gardens there have been applied by millions. The gardens still attract


thousands of visitors each year and are kept as Monet designed them.


And there is a new head gardener, It is not a French garden.


Certainly not an English garden. It is, of course, a painter's garden.


Claude Monet spent 53 years and his bra home in his Giverny,


immortalising on canvas the garden he had created. Today it is the


responsibility of James Priest, the new English head gardener. It is


his job to bring the impressionist's masterpieces back


to life. It has a special place in everybody's parts. Everyone who


knows a Monet picture comes back to this garden and can recognise what


they have seen.
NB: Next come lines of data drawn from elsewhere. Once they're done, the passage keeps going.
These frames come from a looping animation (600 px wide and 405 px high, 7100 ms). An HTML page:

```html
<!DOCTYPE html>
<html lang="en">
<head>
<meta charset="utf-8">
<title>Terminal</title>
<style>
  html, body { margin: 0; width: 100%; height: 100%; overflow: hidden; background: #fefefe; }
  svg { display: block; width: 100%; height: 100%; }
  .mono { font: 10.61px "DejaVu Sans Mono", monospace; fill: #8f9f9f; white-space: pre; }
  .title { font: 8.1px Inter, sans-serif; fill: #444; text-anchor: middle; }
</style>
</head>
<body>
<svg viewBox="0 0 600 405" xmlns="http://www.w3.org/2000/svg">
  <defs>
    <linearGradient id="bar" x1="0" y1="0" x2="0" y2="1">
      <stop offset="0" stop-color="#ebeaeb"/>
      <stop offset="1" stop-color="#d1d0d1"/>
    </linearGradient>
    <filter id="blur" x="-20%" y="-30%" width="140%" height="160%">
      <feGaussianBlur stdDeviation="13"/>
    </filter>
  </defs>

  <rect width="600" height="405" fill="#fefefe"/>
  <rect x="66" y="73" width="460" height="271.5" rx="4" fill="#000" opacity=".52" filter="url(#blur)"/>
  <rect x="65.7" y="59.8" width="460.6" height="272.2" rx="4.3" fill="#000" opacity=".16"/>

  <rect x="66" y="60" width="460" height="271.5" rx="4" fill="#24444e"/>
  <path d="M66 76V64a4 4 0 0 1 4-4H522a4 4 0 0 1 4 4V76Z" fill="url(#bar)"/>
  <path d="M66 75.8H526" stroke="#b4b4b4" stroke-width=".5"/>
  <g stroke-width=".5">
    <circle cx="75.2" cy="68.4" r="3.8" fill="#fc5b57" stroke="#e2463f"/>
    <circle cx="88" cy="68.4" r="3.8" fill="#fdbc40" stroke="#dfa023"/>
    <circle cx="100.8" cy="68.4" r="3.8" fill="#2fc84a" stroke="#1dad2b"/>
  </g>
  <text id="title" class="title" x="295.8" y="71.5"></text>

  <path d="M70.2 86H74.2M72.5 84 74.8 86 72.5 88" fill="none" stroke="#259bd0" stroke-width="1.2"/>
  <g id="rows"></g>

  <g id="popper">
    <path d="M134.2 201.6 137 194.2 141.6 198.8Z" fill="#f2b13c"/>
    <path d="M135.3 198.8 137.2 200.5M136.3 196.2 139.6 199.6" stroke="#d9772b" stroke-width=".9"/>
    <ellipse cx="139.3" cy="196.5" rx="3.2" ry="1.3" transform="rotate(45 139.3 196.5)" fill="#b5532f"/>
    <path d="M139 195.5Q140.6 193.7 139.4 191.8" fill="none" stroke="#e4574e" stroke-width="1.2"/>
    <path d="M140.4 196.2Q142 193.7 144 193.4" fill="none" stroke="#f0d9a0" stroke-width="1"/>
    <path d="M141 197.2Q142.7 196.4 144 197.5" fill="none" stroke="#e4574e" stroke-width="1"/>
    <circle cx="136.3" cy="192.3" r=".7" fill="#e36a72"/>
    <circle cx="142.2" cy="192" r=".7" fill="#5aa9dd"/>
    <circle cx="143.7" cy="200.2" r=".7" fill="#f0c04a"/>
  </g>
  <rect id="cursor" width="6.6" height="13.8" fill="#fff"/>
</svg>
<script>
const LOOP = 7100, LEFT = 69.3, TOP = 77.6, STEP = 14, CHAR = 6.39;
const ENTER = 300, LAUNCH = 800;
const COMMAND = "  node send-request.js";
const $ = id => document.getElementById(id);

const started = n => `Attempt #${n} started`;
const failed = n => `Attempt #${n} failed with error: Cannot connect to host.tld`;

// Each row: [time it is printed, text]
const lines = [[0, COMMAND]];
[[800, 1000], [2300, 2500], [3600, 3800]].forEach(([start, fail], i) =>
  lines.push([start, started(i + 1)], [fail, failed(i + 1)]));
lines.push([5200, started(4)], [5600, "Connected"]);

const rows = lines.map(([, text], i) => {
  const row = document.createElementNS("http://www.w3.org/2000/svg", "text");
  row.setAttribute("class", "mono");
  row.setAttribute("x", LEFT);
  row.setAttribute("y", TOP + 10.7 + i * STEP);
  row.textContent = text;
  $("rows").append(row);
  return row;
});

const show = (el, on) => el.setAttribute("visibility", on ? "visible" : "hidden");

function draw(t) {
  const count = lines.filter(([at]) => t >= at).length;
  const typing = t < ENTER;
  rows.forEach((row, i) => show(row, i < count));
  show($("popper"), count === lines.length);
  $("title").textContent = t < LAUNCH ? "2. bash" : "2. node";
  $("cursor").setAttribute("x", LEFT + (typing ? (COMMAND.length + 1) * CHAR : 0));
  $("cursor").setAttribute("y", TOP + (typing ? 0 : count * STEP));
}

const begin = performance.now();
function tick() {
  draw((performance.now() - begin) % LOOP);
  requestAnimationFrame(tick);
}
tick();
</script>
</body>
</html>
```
There is something beautiful, romantic, familiar about


this garden that any body with a little bit of sensitivity, poetry
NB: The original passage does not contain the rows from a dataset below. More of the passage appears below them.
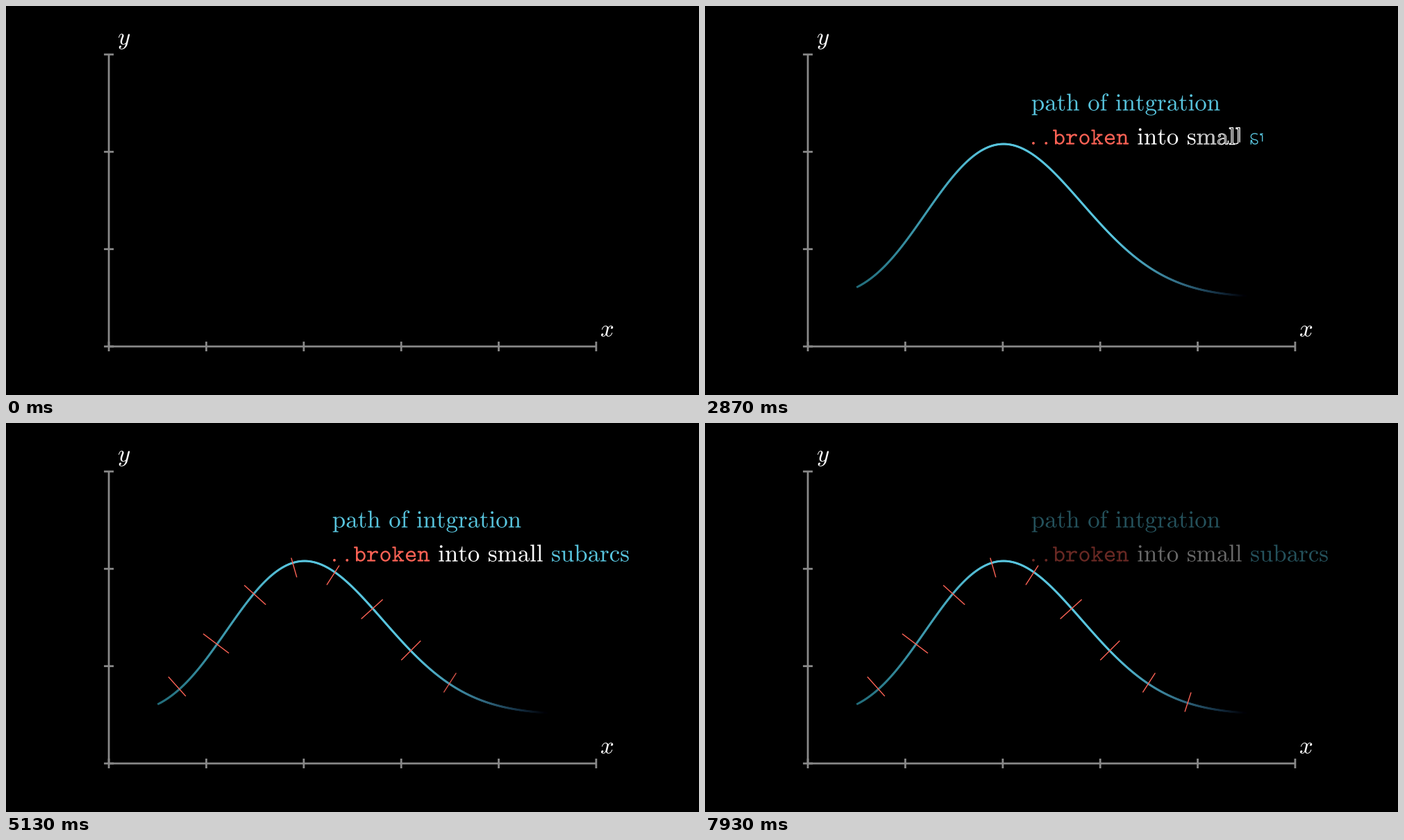
Write a matplotlib script that moves like this. It is 998 px wide and 561 px high and loops after 8000 ms.

```python
import numpy as np
import matplotlib.pyplot as plt
from matplotlib.animation import FuncAnimation
from matplotlib.collections import LineCollection
from matplotlib.patches import PathPatch
from matplotlib.path import Path
from matplotlib.textpath import TextToPath
from matplotlib.transforms import Affine2D

WIDTH, HEIGHT, DPI = 998, 561, 64
LOOP_MS, INTERVAL_MS, STEPS_PER_SECOND = 8000, 20, 15
BLUE, RED, WHITE, GRAY = "#58C4DD", "#FC6255", "#FFFFFF", "#888888"
ORIGIN_X, ORIGIN_Y, UNIT = 148.1, 491.0, 140.36
EM, MONO_PITCH = 34.9, 0.525
THIN, THICK = 1.4, 2.8

# Schedule in steps, 15 per second
CURVE_START, CURVE_LENGTH = 0, 9
TITLE_START, TITLE_LENGTH = 9, 15
LINE_START, LINE_LENGTH = 24, 30
CUTS_START, CUT_LENGTH = 54, 3
FADE_START, FADE_LENGTH = 111, 15

plt.rcParams["mathtext.fontset"] = "cm"
fig = plt.figure(figsize=(WIDTH / DPI, HEIGHT / DPI), dpi=DPI, facecolor="black")
ax = fig.add_axes([0, 0, 1, 1])
ax.set(xlim=(0, WIDTH), ylim=(HEIGHT, 0))
ax.axis("off")


def points(pixels):
    return pixels * 72 / DPI


def smooth(t):
    """Sigmoid easing normalised to run from 0 to 1."""
    sigmoid = lambda v: 1 / (1 + np.exp(-v))
    edge = sigmoid(-5)
    return np.clip((sigmoid(10 * (t - 0.5)) - edge) / (1 - 2 * edge), 0, 1)


def progress(step, start, length):
    return float(np.clip((step - start) / length, 0, 1))


def to_pixels(x, y):
    return np.column_stack([ORIGIN_X + UNIT * x, ORIGIN_Y - UNIT * y])


def draw_line(xs, ys, color, width, **kwargs):
    return ax.plot(xs, ys, color=color, lw=points(width), snap=False,
                   solid_capstyle="butt", **kwargs)[0]


def draw_axes():
    right, top = ORIGIN_X + 5 * UNIT, ORIGIN_Y - 3 * UNIT
    draw_line([ORIGIN_X, right], [ORIGIN_Y] * 2, GRAY, THICK)
    draw_line([ORIGIN_X] * 2, [ORIGIN_Y, top], GRAY, THICK)
    for i in range(6):
        x = ORIGIN_X + i * UNIT
        draw_line([x, x], [ORIGIN_Y - 7, ORIGIN_Y + 7], GRAY, THICK)
    for i in range(4):
        y = ORIGIN_Y - i * UNIT
        draw_line([ORIGIN_X - 7, ORIGIN_X + 7], [y, y], GRAY, THICK)


def partial_outline(loops, share):
    """First share of the total outline length, loop after loop."""
    lengths = [np.r_[0, np.cumsum(np.hypot(*np.diff(loop, axis=0).T))]
               for loop in loops]
    left = share * sum(s[-1] for s in lengths)
    parts = []
    for loop, s in zip(loops, lengths):
        end = min(left, s[-1])
        if end <= 0:
            break
        grid = np.append(s[s < end], end)
        parts.append(Path(np.column_stack([np.interp(grid, s, loop[:, 0]),
                                           np.interp(grid, s, loop[:, 1])])))
        left -= end
    return Path.make_compound_path(*parts)


class Glyph:
    def __init__(self, path, color):
        self.path = path
        self.loops = path.to_polygons(closed_only=False)
        self.color = color
        self.patch = ax.add_patch(PathPatch(path, lw=0, fc=color, ec="none",
                                            snap=False))

    def show(self, t, opacity=1):
        """Trace the border in the first half, fill it in the second."""
        self.patch.set_visible(t > 0 and opacity > 0)
        if t <= 0:
            return
        if t < 0.5:
            self.patch.set_path(partial_outline(self.loops, 2 * t))
            fill, width = 0, THIN
        else:
            self.patch.set_path(self.path)
            fill = 2 * t - 1
            width = THIN * (1 - fill)
        self.patch.set_facecolor((self.color, fill * opacity))
        self.patch.set_edgecolor((self.color, opacity) if width > 0 else "none")
        self.patch.set_linewidth(points(width))


def typeset(tex, left, baseline, colors):
    """Glyphs of a formula whose ink starts at left; one colour or one each."""
    engine = TextToPath()
    placed, shapes, _ = engine.get_glyphs_mathtext(
        ax.title.get_fontproperties(), tex)
    paths = []
    for key, x, y, size in placed:
        vertices, codes = shapes[key]
        paths.append(Path(np.asarray(vertices) * size + [x, y], codes))
    scale = EM / engine.FONT_SCALE
    place = Affine2D().translate(-paths[0].get_extents().x0, 0)
    place = place.scale(scale, -scale).translate(left, baseline)
    if isinstance(colors, str):
        colors = [colors] * len(paths)
    return [Glyph(p.transformed(place), c) for p, c in zip(paths, colors)]


def write(glyphs, t, opacity):
    lag = min(4 / (len(glyphs) + 1), 0.2)
    span = 1 + lag * (len(glyphs) - 1)
    for i, glyph in enumerate(glyphs):
        glyph.show(float(np.clip(t * span - i * lag, 0, 1)) if t < 1 else 1, opacity)


def height(x):
    """Lopsided bell, steeper on the left of its peak."""
    d = x - 2.008
    return 0.5 + 1.58 * np.exp(-(0.7 + 0.11 * np.exp(-0.98 * d)) * d ** 2)


STOPS = [0, 0.34, 0.66, 0.86, 0.94, 1]
SHADES = np.array([(34, 108, 122), (88, 196, 221), (88, 196, 221),
                   (44, 95, 118), (18, 42, 60), (0, 0, 5)]) / 255
PIECES = 200
ramp = np.linspace(0, 1, PIECES - 1)
curve_colors = np.column_stack([np.interp(ramp, STOPS, c) for c in SHADES.T])


def draw_curve(share):
    if share <= 0:
        curve.set_segments([])
        return
    x = np.linspace(0.5, 0.5 + 4 * share, PIECES + 1)
    p = to_pixels(x, height(x))
    # Neighbouring pieces overlap so that no seams show
    curve.set_segments(np.stack([p[:-2], p[1:-1], p[2:]], axis=1))


GAP = r"\hspace{0.38}"

draw_axes()
typeset("$y$", 162, 55.7, WHITE)
typeset("$x$", 857, 476.7, WHITE)

curve = ax.add_collection(LineCollection([], colors=curve_colors,
                                         linewidths=points(THICK)))

title = typeset(rf"$\mathrm{{path}}{GAP}\mathrm{{of}}{GAP}\mathrm{{intgration}}$",
                470.7, 150.8, BLUE)
# The dots stand apart, as a formula would space them like punctuation
line = [glyph for i in range(2)
        for glyph in typeset(r"$\mathtt{.}$", 471 + i * MONO_PITCH * EM, 199.8, RED)]
line += typeset(rf"$\mathtt{{broken}}{GAP}\mathrm{{into}}{GAP}"
                rf"\mathrm{{small}}{GAP}\mathrm{{subarcs}}$",
                501, 199.8, [RED] * 6 + [WHITE] * 9 + [BLUE] * 7)

# Middle height and sideways lean of each cut across the curve
CUTS = [(380, -12.5), (318, -18.5), (248, -15.5), (208.5, -4), (219.5, 9),
        (268.5, 15.5), (328, 14), (374.5, 9), (402.5, 4.5)]
cuts = []
for i, (y, lean) in enumerate(CUTS):
    x = ORIGIN_X + (0.7 + 0.4 * i) * UNIT
    cuts.append(draw_line([x + lean, x - lean], [y - 14, y + 14], RED, THIN, zorder=3))


def update(frame):
    # The motion advances in whole steps; the offset absorbs the finer frame grid
    step = int(frame * INTERVAL_MS * STEPS_PER_SECOND / 1000 + 0.25)
    draw_curve(smooth(progress(step, CURVE_START, CURVE_LENGTH)))
    opacity = 1 - smooth(progress(step, FADE_START, FADE_LENGTH))
    write(title, progress(step, TITLE_START, TITLE_LENGTH), opacity)
    write(line, progress(step, LINE_START, LINE_LENGTH), opacity)
    for i, cut in enumerate(cuts):
        start = CUTS_START + i * CUT_LENGTH
        cut.set_alpha(smooth(progress(step, start, CUT_LENGTH)))


animation = FuncAnimation(fig, update, frames=LOOP_MS // INTERVAL_MS,
                          interval=INTERVAL_MS, repeat=True, repeat_delay=0)
plt.show()
```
in them, can find when they come and visit. Monet did not like


organised or constrained gardens. He married flowers according to


their colours and left them to grow freely. He planted his garden, or


part of it, a here just to get flowers to paint and a Rayleigh day.


And little by little, he was caught by the fever of gardening. It made


the garden more intense and interesting. He had seven Gardens


in the end, so he became a real garden at the end, as I might one


day become a little bit of a painter. Before long, Monet had


diverted a river to create this pond, which he would paint


repeatedly as part of the famed Waterlilies series. So obsessed was


he by this image, he sent his gardeners out daily to collect the


algae and wipe the lily pads clean. He even had the road walkers tar


the adjacent chalk roads on which motorcars were kicking up dust


which settled on the border. The algae scooping continues to this


day. In the end, Monet dedicated himself blessed to the flowers,


more to the light and reflections in his pond. Today should only


receives half a million visitors a year who try to do the same. --


Giverny. Never have -- never before had a Cardion Ab shaped his garden


as Monet had done. Soft lines, gentle lines. Putting the touches


of colour ink. So looking at his paintings, trying to analyse his


paintings. In other words, he must put down the trial and start to see


it with a brush. -- put down the spade.


Before we go, a bit of sport. England have beaten India by 319


runs, taking out the second Test with more than a day to spare. The


game finished around an hour ago at Trent Bridge here in England, here


with the home side having a 2-0 lead in the four match series. What


went wrong for the ICC Test champions? Here is a legend and


I do not know if they were complacent or under-prepared.


England have been a far better side in the first Test and this Test as


well. What is their explanation or what can be blamed? I do not know.


They hide -- they have some great coaches and they should be asked


that question. I do not understand. England in England are a very, very


good side. They perhaps underestimated the opposition.


It is a rather cloudy day across western parts of the United Kingdom.


Sunshine in the South East. Tomorrow it will beak every week


bit as warm too hot, but still there is unit. There is a weather


front straddling the UK. Bringing cloud and patchy rain in the West


today and tonight and tomorrow morning the rain turns heavier


across northern England and eastern San southern Scotland. It will be a


By 4pm in the afternoon, there will still be one or two showers around


four balls and England into the Midlands. Stilt shatters, though. -


- still shattered, though. Variable cloud, some chap, but noticeably


very humid. Still very warm. For south-west England, Wales and


north-west England, where you have had a lot of cloud through the day


today and patchy rain, tomorrow it will be brighter. The cloud will be


trying to break in the afternoon and it will feel warmer. Also


warmer in Belfast despite there being a good deal of cloud across


Northern Ireland. A warm day in Glasgow. Still a lot of cloud in


Download Subtitles